**Supplied entries**
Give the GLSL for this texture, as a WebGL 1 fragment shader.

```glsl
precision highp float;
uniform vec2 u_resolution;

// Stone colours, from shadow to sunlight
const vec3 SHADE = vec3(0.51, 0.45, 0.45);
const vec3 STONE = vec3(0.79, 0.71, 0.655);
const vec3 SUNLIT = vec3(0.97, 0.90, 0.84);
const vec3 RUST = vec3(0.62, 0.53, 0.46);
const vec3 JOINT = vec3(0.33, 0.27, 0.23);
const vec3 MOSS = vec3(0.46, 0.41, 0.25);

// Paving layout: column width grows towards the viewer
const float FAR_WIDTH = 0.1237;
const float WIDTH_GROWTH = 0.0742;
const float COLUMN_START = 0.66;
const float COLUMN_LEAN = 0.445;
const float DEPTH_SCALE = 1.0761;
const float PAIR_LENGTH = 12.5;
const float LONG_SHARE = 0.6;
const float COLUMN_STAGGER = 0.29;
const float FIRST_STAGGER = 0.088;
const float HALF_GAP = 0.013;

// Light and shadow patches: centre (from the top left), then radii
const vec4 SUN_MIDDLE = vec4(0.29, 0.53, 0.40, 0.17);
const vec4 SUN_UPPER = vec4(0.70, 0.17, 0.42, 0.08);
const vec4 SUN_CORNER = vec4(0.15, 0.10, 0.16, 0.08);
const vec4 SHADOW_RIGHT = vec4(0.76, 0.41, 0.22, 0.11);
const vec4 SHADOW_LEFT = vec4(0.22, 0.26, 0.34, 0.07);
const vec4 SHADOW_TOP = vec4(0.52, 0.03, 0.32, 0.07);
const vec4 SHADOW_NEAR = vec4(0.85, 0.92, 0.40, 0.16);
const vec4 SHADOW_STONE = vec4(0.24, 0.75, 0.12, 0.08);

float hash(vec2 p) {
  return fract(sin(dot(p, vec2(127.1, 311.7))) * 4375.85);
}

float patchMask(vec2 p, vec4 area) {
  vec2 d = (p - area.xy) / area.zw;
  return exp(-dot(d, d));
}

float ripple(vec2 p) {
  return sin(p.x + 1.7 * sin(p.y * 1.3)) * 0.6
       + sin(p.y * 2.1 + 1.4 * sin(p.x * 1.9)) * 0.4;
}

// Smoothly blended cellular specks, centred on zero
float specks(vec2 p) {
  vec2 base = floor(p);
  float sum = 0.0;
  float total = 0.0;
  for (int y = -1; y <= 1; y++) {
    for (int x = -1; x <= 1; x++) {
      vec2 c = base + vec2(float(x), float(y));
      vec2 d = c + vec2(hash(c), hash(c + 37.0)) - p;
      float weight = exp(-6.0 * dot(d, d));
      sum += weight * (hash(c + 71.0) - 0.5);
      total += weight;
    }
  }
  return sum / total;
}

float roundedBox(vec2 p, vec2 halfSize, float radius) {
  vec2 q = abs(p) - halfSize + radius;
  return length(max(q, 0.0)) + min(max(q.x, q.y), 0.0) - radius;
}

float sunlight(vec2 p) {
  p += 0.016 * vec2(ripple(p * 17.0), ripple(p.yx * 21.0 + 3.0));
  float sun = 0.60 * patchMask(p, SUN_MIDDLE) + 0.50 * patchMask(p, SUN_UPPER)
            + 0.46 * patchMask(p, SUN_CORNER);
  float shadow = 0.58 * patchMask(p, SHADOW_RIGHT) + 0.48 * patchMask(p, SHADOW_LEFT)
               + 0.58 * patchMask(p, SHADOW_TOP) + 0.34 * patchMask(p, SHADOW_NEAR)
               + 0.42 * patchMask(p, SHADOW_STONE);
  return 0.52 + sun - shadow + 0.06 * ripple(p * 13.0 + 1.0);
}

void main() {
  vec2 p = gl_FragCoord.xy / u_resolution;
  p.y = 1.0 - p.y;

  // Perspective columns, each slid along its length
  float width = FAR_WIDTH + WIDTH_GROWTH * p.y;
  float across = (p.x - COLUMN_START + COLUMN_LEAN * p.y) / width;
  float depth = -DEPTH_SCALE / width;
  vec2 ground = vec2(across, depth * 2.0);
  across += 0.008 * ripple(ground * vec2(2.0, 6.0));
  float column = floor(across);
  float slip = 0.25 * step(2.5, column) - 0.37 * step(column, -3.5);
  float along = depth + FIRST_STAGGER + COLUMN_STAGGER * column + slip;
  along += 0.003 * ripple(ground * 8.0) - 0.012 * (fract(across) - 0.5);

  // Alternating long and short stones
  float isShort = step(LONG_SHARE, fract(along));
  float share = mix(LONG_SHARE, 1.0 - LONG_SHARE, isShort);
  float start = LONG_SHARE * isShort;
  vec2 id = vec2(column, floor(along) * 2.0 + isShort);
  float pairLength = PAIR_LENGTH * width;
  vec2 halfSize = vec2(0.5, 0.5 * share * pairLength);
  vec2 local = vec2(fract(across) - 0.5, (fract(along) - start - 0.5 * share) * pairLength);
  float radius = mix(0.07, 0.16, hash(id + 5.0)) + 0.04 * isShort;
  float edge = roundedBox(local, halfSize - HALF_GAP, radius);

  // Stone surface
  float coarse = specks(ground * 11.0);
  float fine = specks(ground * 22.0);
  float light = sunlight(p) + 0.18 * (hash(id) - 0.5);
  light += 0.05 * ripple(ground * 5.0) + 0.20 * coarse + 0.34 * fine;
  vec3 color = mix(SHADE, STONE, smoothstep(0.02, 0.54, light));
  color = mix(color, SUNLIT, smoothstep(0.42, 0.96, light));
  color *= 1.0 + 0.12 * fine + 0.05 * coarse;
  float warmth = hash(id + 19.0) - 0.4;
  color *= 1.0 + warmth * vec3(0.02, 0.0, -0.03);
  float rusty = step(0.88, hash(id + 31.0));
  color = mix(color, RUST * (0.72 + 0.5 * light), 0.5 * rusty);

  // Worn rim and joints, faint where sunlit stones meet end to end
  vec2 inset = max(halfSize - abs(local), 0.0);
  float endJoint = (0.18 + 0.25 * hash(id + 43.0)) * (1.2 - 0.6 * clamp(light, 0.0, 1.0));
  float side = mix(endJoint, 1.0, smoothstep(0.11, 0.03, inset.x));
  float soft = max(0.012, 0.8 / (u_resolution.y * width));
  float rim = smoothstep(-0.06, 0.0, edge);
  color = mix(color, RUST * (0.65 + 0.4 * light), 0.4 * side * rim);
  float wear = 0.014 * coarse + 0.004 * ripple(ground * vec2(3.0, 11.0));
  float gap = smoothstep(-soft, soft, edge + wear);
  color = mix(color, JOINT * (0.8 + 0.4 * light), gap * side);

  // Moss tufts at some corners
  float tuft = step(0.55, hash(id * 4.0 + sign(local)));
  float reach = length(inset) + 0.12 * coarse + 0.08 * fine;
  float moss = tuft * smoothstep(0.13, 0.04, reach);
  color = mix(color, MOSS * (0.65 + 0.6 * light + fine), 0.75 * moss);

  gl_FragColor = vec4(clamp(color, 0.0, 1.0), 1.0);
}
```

---

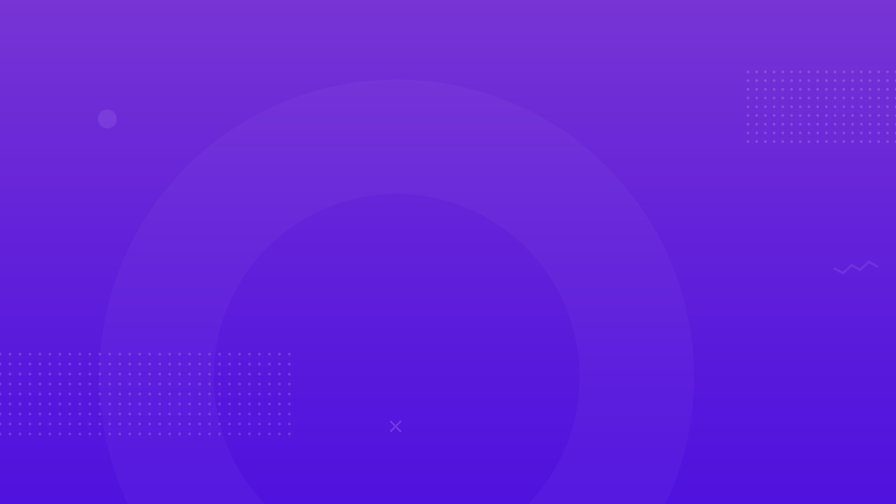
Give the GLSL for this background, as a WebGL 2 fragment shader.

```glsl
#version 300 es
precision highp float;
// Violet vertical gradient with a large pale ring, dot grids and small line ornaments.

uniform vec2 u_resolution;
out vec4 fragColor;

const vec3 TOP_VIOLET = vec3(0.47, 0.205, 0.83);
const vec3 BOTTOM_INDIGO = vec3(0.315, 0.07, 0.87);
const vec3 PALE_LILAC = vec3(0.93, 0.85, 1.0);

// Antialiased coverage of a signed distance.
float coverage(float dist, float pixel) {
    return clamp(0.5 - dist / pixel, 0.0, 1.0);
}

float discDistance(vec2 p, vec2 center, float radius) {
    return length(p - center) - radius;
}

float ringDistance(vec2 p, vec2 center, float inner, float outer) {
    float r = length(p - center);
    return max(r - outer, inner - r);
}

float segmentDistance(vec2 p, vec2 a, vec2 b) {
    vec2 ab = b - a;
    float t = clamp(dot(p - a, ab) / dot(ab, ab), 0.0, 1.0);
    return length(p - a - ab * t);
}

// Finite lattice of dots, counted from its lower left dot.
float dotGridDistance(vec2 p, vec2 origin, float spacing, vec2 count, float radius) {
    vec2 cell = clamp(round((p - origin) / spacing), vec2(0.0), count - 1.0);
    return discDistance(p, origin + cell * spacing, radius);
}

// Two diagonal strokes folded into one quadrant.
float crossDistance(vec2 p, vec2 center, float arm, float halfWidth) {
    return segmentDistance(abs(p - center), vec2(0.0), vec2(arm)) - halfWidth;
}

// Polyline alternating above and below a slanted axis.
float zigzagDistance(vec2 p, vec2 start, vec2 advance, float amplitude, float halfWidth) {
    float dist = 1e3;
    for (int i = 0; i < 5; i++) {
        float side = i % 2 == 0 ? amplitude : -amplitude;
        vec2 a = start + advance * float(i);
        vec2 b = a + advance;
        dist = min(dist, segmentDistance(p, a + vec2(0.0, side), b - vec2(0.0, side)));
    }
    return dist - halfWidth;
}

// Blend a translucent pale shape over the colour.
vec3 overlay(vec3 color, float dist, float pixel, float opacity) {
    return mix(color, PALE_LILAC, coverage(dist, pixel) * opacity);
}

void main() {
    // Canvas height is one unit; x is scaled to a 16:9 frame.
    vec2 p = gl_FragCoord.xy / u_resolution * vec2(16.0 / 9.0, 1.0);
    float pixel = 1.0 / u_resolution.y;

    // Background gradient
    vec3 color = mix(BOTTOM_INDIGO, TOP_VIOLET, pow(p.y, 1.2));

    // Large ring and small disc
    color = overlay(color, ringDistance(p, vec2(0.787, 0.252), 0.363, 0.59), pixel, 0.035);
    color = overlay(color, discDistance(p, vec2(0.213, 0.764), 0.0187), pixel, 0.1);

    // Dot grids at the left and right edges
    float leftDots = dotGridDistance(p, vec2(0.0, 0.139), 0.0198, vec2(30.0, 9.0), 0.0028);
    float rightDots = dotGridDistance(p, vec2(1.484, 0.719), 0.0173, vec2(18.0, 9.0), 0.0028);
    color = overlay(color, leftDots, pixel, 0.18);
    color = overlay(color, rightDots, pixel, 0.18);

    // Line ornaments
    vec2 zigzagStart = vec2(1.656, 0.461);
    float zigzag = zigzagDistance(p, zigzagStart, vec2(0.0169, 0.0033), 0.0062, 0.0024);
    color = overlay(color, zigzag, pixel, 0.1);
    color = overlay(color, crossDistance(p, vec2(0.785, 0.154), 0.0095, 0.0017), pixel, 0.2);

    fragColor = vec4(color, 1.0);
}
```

* * *

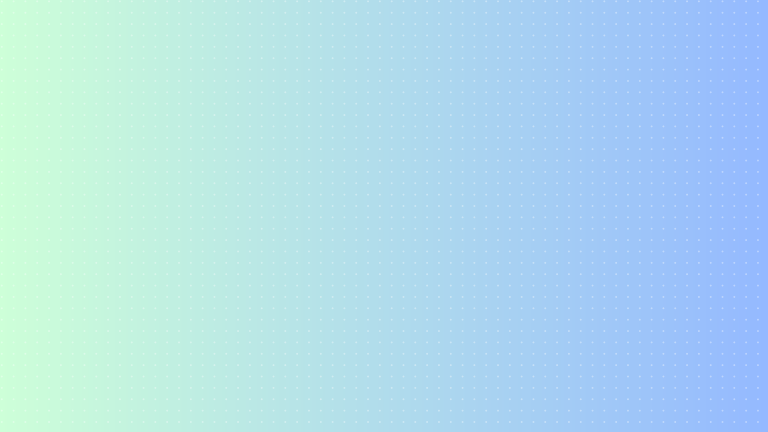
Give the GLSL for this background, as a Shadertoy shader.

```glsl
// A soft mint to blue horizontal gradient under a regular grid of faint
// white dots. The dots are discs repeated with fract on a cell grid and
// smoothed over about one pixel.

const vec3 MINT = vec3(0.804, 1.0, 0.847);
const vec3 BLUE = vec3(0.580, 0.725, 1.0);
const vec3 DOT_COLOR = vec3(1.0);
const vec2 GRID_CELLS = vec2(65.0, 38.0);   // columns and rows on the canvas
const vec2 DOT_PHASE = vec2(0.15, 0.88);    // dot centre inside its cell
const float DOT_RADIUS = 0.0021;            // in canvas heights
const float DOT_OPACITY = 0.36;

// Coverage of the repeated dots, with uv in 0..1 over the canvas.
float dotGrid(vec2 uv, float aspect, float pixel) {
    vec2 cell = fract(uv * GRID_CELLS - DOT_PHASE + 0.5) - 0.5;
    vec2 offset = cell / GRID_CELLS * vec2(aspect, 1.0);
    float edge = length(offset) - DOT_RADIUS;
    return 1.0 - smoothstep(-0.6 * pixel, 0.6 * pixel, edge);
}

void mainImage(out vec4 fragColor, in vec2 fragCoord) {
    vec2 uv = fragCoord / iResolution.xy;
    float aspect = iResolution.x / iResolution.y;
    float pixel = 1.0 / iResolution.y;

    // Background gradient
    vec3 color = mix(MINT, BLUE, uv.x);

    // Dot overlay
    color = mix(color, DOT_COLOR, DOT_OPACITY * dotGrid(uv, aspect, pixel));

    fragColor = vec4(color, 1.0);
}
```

**Work to be completed**
Should a line in the material contain "fragment", copy it.

**Answer space**
Give the GLSL for this texture, as a WebGL 1 fragment shader.
Give the GLSL for this background, as a WebGL 2 fragment shader.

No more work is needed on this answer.